Our Research and Policy Officer Erica Holt-White discusses our latest impact brief into the affects the coronavirus pandemic is having on university applicants and students.
Typically, this time of year would be the run up to exam periods for many young people. Undergraduate students and this year’s university applicants would be working hard for exams; the results of which for applicants would determine where they then go on to study at university.
But this year both groups of young people are facing substantial challenges due to the current crisis; face to face contact for support has been lost, teaching has moved online and new assessment and grading systems have been put in place. Access to course content for university applicants and current students is also potentially restricted. Many are also likely to be facing financial insecurity due to the economic impacts of the pandemic. To better understand how the current crisis is affecting these young people, and following on from investigating the nationwide school shutdown, we have published the second impact brief in our series responding to the COVID-19 pandemic.

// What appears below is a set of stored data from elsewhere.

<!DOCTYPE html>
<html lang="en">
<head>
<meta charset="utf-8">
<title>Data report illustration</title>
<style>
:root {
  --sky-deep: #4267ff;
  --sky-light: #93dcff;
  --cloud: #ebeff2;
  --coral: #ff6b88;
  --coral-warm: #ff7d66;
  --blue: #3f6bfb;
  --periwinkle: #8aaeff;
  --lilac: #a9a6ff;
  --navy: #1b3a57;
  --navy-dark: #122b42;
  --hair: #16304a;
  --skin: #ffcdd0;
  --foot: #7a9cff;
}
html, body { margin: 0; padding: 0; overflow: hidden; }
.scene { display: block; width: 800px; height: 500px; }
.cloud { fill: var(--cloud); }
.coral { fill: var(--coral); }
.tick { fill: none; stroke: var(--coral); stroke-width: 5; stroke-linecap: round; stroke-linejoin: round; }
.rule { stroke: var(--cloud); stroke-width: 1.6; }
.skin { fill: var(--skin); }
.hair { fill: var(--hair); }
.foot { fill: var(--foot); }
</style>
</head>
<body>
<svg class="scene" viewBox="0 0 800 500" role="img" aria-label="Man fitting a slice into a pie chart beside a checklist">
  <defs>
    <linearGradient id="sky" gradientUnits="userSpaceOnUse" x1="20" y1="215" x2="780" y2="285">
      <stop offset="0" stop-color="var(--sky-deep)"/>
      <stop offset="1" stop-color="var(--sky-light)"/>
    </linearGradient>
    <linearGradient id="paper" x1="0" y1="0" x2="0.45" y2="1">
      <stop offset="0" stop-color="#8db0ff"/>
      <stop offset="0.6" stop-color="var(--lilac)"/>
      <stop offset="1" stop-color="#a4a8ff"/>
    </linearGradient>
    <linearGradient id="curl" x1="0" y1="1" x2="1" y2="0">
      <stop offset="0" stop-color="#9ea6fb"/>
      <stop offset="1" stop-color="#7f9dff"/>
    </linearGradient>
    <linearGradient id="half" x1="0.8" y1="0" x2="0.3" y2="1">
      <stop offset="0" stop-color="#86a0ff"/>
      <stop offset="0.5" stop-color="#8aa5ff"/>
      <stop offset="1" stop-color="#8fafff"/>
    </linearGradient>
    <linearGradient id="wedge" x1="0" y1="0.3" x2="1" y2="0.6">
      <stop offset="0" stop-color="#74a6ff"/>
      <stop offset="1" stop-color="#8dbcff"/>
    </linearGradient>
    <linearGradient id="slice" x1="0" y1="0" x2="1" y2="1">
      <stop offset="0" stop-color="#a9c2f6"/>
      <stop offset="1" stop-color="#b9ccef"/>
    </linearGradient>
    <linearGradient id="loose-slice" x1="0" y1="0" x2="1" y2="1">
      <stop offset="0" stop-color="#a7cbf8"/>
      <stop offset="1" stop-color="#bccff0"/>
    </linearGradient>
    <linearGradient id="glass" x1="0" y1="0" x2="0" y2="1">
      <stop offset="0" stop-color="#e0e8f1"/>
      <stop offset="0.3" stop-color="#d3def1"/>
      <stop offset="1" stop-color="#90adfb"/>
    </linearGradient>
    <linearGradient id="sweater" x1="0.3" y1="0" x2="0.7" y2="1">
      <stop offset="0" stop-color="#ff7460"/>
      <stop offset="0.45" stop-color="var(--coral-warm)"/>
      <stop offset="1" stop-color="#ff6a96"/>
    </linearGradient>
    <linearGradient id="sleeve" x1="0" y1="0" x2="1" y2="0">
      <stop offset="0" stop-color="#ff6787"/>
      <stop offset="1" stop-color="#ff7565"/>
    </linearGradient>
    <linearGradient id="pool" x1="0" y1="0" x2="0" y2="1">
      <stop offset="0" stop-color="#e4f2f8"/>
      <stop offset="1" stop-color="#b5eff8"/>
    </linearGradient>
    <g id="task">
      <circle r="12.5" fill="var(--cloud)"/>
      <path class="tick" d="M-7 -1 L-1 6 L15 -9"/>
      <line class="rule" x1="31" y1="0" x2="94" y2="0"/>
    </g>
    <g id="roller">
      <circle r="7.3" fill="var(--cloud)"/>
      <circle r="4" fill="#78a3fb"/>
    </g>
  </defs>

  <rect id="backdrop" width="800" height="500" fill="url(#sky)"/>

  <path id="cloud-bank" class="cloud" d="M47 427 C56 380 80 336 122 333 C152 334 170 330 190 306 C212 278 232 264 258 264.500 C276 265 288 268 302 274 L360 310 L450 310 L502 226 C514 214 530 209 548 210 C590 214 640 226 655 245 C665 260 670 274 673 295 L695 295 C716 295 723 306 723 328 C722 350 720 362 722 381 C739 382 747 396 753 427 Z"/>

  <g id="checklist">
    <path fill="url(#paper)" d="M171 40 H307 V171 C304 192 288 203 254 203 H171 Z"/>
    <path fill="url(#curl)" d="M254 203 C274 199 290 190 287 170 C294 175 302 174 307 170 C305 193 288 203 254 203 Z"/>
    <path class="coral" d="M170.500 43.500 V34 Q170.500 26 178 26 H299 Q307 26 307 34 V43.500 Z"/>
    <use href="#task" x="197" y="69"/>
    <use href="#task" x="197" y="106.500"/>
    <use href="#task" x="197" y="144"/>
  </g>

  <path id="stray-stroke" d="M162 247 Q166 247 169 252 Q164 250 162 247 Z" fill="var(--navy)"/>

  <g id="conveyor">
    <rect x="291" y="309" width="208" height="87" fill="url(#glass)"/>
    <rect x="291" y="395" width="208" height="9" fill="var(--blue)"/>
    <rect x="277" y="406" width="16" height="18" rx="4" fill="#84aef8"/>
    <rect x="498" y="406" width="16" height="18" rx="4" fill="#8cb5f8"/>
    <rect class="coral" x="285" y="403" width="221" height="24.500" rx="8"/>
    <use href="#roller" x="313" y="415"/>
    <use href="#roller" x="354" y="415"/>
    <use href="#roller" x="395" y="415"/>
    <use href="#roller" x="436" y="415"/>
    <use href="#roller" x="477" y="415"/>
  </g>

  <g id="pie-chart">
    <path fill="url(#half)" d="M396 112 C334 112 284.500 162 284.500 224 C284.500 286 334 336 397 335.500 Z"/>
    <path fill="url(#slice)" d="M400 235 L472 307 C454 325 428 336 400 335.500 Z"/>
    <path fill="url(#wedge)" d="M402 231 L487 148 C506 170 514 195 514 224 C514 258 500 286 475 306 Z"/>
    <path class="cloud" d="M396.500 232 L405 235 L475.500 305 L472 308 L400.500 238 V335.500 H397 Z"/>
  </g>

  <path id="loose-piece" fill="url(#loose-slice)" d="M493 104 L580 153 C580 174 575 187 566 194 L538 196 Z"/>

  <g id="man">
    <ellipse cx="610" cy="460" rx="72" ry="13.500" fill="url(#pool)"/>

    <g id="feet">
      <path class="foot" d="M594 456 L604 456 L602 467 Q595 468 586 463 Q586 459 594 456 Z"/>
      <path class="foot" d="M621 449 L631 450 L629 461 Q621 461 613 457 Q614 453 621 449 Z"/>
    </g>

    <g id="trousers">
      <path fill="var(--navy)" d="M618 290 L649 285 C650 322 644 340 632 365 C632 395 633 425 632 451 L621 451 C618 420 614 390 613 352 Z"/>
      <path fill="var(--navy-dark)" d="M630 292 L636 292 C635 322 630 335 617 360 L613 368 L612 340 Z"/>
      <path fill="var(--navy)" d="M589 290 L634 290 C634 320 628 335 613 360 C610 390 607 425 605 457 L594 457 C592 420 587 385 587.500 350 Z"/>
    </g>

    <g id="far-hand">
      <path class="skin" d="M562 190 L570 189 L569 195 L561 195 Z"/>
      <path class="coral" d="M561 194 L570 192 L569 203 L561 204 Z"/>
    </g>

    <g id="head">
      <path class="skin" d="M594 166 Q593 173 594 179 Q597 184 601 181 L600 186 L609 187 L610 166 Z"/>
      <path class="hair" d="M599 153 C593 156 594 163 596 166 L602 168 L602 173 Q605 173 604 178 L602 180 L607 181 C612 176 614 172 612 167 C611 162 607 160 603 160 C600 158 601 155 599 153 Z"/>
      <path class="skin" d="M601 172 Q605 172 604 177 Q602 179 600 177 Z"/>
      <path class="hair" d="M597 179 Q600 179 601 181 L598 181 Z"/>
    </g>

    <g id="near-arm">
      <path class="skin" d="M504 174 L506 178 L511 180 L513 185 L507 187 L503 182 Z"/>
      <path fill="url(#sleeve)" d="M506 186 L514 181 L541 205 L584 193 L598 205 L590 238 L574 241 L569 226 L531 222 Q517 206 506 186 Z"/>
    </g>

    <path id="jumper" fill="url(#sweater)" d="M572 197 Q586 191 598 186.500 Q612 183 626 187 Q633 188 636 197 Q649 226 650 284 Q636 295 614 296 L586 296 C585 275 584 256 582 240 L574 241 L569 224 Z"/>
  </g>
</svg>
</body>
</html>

A level grades in a time of uncertainty
With A level (and Scottish Higher) exams cancelled, this years’ grades will be awarded differently, with teachers making guided assessments of their students’ abilities, moderated by exam regulators such as Ofqual. However, we have found many of this year’s university applicants are pessimistic about this change, with just under half (43%) thinking it will have a negative impact on their grades. Students from working class backgrounds (C2DE) were more likely to think the new system would have a large negative impact (9%) than middle class (ABC1) students (5%).
Impact applicants think new A level grading system will have on their grades
And indeed, there is real concern that students from lower socio-economic backgrounds may be negatively impacted by these changes, as teachers may unconsciously disadvantage poorer students in their assessments of their ability. While Ofqual are moderating these assessments, they are not currently planning to to adjust grades if the system is found to disadvantage those from poorer backgrounds. However it is important that the exam regulators carefully monitor the impact of the new grading system, and be prepared to make additional grading adjustments if attainment gaps do emerge.
Contextualising students’ results will be more important than ever in the current crisis, especially considering the negative impacts that the new system may have on the grades of disadvantaged young people. The Sutton Trust has frequently championed contextual admissions, and believes that universities should continue to apply these principles when making decisions on final places this year. There have also been reports, although so far unconfirmed, of a potential cap on student numbers at each institution. If any caps are introduced, they should be carefully calibrated to ensure they do not affect universities increasing the number of disadvantaged students gaining places, particularly at selective universities, which are the most likely to be impacted by any cap.
Given the additional uncertainty in the university applications process this year, young people are likely to need more support than ever to navigate the process. However, our research has found that while most university applicants were satisfied with the support they had from their schools with learning (68%), fewer (57%) felt the same about the help they have received with the university application process. It’s important that schools and universities are able to put in place additional help and support for these students, particularly those from disadvantaged backgrounds, who are less likely to have family members with higher education experience that they can draw on.
Furthermore, given that the moderation put in place by Ofqual for A levels this year acknowledges that there are weakness in relying on teacher assessments alone, there is also an opportunity to think seriously about how the system could be permanently improved, by removing the use of predicted grades by teachers from the system entirely. The Trust has previously called for a system of Post-Qualification Applications (PQA) to be put in place, and now is a good time to consider this change for the future.
Access to learning for undergraduates
Looking to current undergraduate students, our research also found that many lack the resources needed to access learning at home during lockdown, with 23% not having a suitable space to carry out their university work, 5% not having adequate internet access, and 6% not having sole access to a laptop or computer. Students from working class backgrounds were more likely to lack study space, and slightly more likely to lack access to internet and technology. Universities should do all they can to help, and to make sure students are not disadvantaged in assessments if they cannot access work and assessments during the pandemic.
Furthermore, some university students have experienced financial problems since the lockdown. Just over a third of students (34%) reported that they have lost a job, had reduced hours, or not been paid for work completed due to the crisis. Students from non-Russell Group universities were more likely to indicate financial issues and, alarmingly, a third of students were not sure or unaware of the financial support available from their institution.
Satisfaction with university’s actions to support students experiencing financial hardship
Previous Sutton Trust research has found that working class students are more likely to work in order to cover the basic cost of living. They are also less likely to be able to fall back on family support. Additional support from both universities and the government, such as emergency maintenance grants, is urgently needed to ensure both current students are able to continue with their courses, and that access is not harmed for this year’s applicants, whose families may be suffering from additional financial stresses due to coronavirus.
Coronavirus is impacting every corner of society, and students are no exception. Action is already being taken across the sector, for example with universities setting up emergency financial hardship funds to support their students. However, more action is needed to ensure everyone can take full advantage of the opportunities university provides, even in a pandemic. This is even more important during uncertain economic times, and will benefit students not just now, but for the rest of their lives.